■ Exercise prompt
Do any lines in the data below contain "stop"? If so, copy every one of them.

■ Data supplied
====

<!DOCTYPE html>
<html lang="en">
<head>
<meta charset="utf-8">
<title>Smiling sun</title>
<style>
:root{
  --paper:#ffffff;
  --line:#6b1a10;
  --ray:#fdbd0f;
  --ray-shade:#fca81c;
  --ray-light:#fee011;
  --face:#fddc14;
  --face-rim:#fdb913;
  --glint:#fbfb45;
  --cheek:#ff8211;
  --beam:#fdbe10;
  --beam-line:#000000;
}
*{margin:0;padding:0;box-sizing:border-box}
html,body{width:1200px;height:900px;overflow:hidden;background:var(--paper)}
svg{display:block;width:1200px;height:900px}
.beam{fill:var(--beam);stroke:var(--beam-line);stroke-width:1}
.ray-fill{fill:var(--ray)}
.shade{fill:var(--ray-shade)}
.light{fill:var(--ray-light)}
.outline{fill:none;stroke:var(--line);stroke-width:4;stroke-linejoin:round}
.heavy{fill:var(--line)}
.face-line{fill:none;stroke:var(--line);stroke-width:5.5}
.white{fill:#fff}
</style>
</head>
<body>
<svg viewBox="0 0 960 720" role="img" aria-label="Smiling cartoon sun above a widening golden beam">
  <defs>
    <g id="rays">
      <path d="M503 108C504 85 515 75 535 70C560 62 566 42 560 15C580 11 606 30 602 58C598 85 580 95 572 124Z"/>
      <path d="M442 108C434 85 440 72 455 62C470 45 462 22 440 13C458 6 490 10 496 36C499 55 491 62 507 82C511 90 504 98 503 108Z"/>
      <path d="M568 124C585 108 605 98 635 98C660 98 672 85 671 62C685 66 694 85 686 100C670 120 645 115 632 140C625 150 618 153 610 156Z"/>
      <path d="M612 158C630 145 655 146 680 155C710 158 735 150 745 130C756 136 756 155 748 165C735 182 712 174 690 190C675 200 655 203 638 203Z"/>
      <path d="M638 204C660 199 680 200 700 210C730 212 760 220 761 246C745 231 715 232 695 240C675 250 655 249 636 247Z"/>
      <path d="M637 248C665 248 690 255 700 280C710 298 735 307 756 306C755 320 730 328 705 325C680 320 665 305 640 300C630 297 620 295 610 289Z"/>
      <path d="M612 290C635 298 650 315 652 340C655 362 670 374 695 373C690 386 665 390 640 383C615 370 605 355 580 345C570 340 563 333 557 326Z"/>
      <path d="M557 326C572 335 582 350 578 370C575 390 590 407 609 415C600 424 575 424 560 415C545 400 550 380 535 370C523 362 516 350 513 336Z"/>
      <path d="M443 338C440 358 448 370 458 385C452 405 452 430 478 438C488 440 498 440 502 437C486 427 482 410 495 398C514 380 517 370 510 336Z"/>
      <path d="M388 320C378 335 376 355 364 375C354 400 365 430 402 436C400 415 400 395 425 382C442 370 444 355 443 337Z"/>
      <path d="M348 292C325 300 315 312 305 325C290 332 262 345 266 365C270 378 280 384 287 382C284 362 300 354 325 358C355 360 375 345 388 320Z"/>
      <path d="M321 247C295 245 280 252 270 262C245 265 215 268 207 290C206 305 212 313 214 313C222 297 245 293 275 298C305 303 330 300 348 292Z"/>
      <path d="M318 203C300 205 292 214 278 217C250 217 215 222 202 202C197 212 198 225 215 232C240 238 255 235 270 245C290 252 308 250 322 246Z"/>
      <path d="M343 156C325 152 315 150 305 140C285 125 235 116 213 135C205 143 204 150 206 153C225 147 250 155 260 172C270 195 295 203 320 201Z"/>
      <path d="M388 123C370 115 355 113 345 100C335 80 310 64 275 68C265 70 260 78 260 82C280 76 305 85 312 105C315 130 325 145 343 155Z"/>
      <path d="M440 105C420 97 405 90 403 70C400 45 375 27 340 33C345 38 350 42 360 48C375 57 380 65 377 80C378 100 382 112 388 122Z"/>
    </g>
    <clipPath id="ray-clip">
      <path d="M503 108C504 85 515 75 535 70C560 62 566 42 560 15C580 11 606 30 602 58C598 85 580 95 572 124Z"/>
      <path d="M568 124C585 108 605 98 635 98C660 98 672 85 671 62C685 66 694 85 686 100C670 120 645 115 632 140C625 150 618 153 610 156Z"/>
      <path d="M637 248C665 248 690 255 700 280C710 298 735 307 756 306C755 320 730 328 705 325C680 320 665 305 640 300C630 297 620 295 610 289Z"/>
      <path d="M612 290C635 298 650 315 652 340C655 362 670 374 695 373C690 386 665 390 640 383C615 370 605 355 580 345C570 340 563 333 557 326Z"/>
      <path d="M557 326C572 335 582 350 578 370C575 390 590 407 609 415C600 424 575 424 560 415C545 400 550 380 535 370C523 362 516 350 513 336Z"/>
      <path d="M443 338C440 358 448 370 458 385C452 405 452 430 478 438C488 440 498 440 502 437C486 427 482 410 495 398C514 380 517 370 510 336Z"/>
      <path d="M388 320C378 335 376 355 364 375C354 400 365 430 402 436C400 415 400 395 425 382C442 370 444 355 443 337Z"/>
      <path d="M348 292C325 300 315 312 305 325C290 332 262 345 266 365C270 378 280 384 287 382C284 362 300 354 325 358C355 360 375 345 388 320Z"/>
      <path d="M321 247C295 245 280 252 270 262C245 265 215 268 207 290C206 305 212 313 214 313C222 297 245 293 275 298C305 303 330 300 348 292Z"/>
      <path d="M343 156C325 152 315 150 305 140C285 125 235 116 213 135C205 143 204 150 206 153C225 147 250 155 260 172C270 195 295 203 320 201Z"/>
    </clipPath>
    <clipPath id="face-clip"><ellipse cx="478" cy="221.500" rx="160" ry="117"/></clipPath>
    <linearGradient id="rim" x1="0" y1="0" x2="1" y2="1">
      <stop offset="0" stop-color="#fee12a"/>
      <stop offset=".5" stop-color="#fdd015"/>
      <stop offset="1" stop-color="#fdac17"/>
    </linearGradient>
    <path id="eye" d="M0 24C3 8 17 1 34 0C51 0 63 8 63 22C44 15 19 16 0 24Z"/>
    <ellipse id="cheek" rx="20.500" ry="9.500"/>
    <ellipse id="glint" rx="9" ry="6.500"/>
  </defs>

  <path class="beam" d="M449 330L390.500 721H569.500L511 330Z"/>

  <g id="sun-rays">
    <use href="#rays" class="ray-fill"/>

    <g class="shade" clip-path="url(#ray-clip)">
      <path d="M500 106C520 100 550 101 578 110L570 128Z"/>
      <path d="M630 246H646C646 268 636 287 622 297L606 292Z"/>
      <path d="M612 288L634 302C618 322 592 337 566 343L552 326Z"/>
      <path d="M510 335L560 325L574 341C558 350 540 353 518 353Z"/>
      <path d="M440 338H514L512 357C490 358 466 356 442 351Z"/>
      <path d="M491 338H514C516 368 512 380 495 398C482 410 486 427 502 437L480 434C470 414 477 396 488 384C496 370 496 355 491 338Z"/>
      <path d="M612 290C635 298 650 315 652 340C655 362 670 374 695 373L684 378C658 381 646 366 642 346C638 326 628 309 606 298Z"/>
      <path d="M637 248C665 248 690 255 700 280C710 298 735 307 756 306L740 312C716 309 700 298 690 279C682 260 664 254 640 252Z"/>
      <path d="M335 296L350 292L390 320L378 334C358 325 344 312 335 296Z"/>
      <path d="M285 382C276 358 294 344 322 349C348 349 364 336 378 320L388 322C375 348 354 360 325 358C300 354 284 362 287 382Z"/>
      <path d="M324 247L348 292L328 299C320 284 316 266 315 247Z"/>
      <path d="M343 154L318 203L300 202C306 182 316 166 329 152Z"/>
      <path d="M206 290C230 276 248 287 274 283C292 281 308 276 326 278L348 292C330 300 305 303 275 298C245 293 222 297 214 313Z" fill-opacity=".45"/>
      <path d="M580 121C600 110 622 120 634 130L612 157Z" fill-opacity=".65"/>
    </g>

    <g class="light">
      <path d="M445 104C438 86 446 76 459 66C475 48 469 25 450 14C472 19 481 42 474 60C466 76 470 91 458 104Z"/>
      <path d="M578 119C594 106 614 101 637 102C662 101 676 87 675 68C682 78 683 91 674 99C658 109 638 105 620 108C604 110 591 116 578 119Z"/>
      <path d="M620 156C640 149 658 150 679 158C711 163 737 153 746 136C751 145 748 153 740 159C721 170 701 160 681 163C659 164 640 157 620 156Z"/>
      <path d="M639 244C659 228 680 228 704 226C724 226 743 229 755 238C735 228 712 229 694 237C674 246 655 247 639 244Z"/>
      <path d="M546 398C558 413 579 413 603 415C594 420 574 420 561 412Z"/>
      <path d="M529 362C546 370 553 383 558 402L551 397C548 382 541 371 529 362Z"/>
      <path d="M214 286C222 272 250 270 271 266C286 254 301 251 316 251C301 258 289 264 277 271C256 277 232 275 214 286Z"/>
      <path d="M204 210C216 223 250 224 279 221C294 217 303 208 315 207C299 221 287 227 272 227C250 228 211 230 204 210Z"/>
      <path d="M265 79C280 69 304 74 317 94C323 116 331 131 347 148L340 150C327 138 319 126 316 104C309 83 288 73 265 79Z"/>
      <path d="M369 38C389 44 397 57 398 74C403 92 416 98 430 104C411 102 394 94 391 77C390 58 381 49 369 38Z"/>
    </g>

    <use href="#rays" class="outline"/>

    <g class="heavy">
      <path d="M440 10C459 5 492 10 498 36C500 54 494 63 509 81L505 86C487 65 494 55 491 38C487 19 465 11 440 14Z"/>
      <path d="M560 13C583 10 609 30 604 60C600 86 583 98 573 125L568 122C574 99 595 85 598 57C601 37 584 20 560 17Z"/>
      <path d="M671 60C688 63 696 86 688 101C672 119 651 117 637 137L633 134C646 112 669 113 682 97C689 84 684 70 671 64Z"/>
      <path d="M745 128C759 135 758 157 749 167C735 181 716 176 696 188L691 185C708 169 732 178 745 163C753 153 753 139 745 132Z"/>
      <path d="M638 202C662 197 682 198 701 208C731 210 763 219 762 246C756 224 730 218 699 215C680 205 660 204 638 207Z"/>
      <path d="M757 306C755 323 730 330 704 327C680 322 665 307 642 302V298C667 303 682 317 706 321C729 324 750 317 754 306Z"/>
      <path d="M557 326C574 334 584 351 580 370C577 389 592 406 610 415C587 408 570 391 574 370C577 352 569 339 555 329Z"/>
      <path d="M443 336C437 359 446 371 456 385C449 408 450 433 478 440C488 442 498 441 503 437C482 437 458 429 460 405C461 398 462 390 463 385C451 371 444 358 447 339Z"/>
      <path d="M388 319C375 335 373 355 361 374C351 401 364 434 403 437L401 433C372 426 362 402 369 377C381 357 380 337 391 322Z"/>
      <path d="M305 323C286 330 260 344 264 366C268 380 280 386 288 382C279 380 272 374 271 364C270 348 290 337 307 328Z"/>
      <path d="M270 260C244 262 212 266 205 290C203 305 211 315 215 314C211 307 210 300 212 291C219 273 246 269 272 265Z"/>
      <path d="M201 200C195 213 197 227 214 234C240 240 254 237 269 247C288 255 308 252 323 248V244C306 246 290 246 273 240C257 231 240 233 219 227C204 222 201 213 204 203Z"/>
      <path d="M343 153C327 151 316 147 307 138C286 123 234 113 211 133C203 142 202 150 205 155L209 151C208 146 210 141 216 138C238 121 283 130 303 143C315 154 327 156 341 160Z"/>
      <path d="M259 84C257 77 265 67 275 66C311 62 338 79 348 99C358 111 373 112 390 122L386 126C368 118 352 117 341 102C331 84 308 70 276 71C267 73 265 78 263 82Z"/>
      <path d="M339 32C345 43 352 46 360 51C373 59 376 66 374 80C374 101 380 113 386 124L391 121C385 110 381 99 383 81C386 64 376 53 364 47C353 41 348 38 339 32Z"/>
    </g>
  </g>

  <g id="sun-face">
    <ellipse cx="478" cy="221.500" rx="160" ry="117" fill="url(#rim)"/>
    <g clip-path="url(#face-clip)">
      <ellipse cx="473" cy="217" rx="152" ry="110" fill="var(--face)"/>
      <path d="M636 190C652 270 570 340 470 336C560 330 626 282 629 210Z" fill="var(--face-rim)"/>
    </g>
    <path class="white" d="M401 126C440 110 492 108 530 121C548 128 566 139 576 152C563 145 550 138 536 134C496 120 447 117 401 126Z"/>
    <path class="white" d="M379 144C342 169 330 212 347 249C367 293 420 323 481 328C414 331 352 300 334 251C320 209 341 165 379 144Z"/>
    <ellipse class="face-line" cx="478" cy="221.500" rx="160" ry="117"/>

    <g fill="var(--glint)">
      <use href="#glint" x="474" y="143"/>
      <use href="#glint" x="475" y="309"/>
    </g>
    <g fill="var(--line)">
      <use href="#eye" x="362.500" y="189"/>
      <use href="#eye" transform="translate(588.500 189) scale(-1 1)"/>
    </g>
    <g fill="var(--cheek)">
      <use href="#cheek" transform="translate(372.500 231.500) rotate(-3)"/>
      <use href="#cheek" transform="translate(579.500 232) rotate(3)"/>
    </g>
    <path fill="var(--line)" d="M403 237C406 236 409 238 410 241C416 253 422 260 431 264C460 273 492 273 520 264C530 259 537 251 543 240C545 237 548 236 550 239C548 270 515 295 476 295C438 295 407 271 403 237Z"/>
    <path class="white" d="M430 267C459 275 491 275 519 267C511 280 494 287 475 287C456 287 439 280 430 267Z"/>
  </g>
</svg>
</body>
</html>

====

■ Answer section
      <stop offset="0" stop-color="#fee12a"/>
      <stop offset=".5" stop-color="#fdd015"/>
      <stop offset="1" stop-color="#fdac17"/>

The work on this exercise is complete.